For those who celebrate, Christmas Eve and Christmas Day are here. For mom and dad, the last-minute rush to get everything and everyone together is on; for kids, the anticipation of what will be under the tree is at sky-high levels; and the overall stress and adrenaline of the holidays have reached a fever pitch.
Then, it’s over.
While there’s New Year’s Eve and New Year’s Day to look forward to, for kids, Christmas is the high point. And once presents have been opened, the rest of the holiday break can stretch into what seems like infinity.
If your kids turn to their various screens, or worse – to fighting with each other, there are ways to keep them occupied and engaged and, who knows, maybe even have fun of the real, not virtual, kind.
At-home science labWhen you want to keep everybody busy inside but away from their computers, science experiments can be a cheap and fairly easy way to spend an afternoon.
Joe Lounge, manager of operations for the Powerhouse Science Center, said the Powerhouse offers activities that you can do at home if a trip downtown isn’t in the cards.
The first activity he recommends involves circuits: You can light up a light bulb just with a bulb, battery and wire. Then you can kick it up a notch by making a dough that is conductive. When you mix it up, it feels just like Play-Doh. The secret: It has a lot of salt in it, and that’s how it conducts, Lounge said.
Kids can stretch or shape the dough to create interesting-looking circuits.
Looking to get your hands dirty? The next activity Lounge recommends requires ice, salt and food coloring.
Take something with an interesting shape – a rubber glove, a balloon (“Something a little more fun than ice cubes,” Lounge said) – and fill it with water and freeze.
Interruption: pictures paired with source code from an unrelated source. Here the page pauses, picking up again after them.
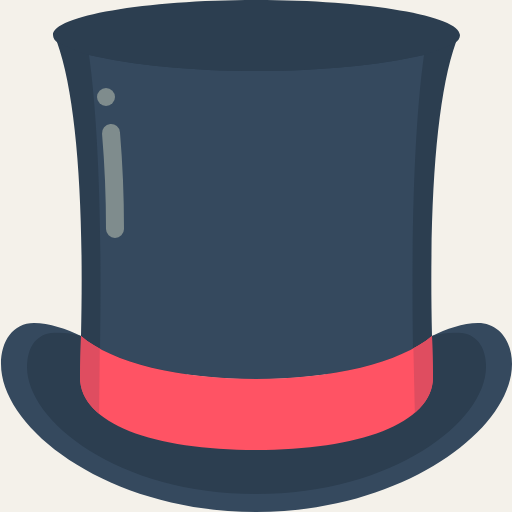
<!DOCTYPE html>
<html lang="en">
<head>
<meta charset="utf-8">
<title>Top hat</title>
<style>
:root {
  --paper: #f4f1ea;
  --navy: #35495e;
  --navy-dark: #2c3e50;
  --band: #ff5364;
  --band-shade: #df4d60;
  --shine: #7f8c8d;
}
html, body { margin: 0; background: var(--paper); overflow: hidden; }
svg { display: block; width: 512px; height: 512px; }
.brim { fill: var(--navy); }
.brim-inner, .crown-side, .crown-top { fill: var(--navy-dark); }
.crown-front { fill: var(--navy); }
.band { fill: var(--band); }
.band-side { fill: var(--band-shade); }
.shine { fill: var(--shine); }
.shine-stroke { fill: none; stroke: var(--shine); stroke-width: 18; stroke-linecap: round; }
</style>
</head>
<body>
<svg viewBox="0 0 512 512" role="img" aria-label="Top hat with a red band">
  <defs>
    <clipPath id="band-shape">
      <path d="M81 336C112 363 180 379 256 379S400 363 432 336L433 377C433 424 358 450 256 450S80 424 80 377Z"/>
    </clipPath>
  </defs>
  <g id="brim">
    <path class="brim" d="M81 336C67 329 49 323 34 323C13 323 1 341 1 364C1 430 110 512 256 512S512 430 512 364C512 341 499 323 478 323C463 323 446 329 432 336L256 400Z"/>
    <path class="brim-inner" d="M81 336C72 333 61 332 51 333C35 335 27 349 27 367C27 421 118 494 256 494S486 421 486 367C486 349 478 335 462 333C452 332 441 333 432 336L256 400Z"/>
  </g>
  <g id="crown">
    <path class="crown-side" d="M57 42C77 98 84 205 81 336C112 363 180 379 256 379S400 363 432 336C429 205 436 98 456 42L256 20Z"/>
    <path class="crown-front" d="M89 55C98 120 102 220 100 349C140 369 196 379 256 379S373 369 413 349C411 220 415 120 424 55C380 65 320 71 256 71S133 65 89 55Z"/>
    <path class="crown-top" d="M256 0C144 0 53 16 53 35C53 38 55 41 58 43C64 45 74 51 89 55C133 65 190 71 256 71S380 65 424 55C439 51 449 45 455 43C458 41 460 38 460 35C460 16 368 0 256 0Z"/>
  </g>
  <g id="ribbon" clip-path="url(#band-shape)">
    <rect class="band" x="78" y="330" width="357" height="124"/>
    <path class="band-side" d="M78 330H100L99 420H78Z"/>
    <path class="band-side" d="M435 330H413L415 420H435Z"/>
  </g>
  <g id="highlight">
    <circle class="shine" cx="106" cy="97" r="9"/>
    <path class="shine-stroke" d="M111 133Q115 180 115 229"/>
  </g>
</svg>
</body>
</html>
Once the object is frozen, remove it from whatever you used to give it shape. Take some salt water and a little food coloring and make several different salt-water solutions with the coloring.
Then, use something – an eyedropper would be ideal – to give you control over how much salt-water solution to apply. Now, drop the colored salt water onto the ice. The salt water will melt the ice and allow you to make colored designs in your frozen item.
“The science is you’re changing the freezing temperature with the salt,” Lounge said, adding that this isn’t necessarily the best activity for younger children because it’s a relatively slow process.
While these activities each offer scientific lessons and principles, Lounge said the main objective is fun.
“I like young kids to associate fun with science, just that basic association. So that later, when they’re actually learning science content, it feels like fun because they’ve already associated (science) with fun. That’s extremely important,” he said. “It’s not so much about the content – they may learn a fact or two – that’s not really what it’s about; it’s more about the effect of feeling the fun and accomplishment.”
Exploring the natural worldIf your kids are suffering from a classic case of cabin fever, take them outside, said Stephanie Weber, executive director of Durango Nature Studies.
She recommends simply going outside and immersing yourself in nature.
“We try to structure youths’ time so much that there’s something to be said about just letting them have the equivalent of recess, of giving them free time outdoors to just explore their world,” she said. “We have the perfect playground in Durango, where pretty much anywhere you live, you can walk out your door and have access to some pretty amazing natural elements.”
The most convenient of these would be the Animas River Trail. Weber said that even in winter, there’s a lot you can see and do.
“Walk along the trail and listen to the river and look at who’s in the river because you’ll see some pretty neat birds that are there this time of year – some visitors that come from the north who are currently here,” she said. “You get unique ducks out there and other water fowl. Just look at how the flora and the fauna – the plants and animals – navigate cold weather.”
And while outside time can be unstructured, Weber said that parents can make a game out of a walk – come up with a list for a scavenger hunt; make art from nature; or for younger kids, look for particular shapes or images in the natural elements.
“This is the time to be unstructured, so I don’t think we need to work too hard,” she said. “Rather, just provide the opportunity to reconnect to that which gives us energy and is really part of our foundation.
“Just because it’s going to be a little cold doesn’t mean we all have to hunker down in front of our screens,” Weber said.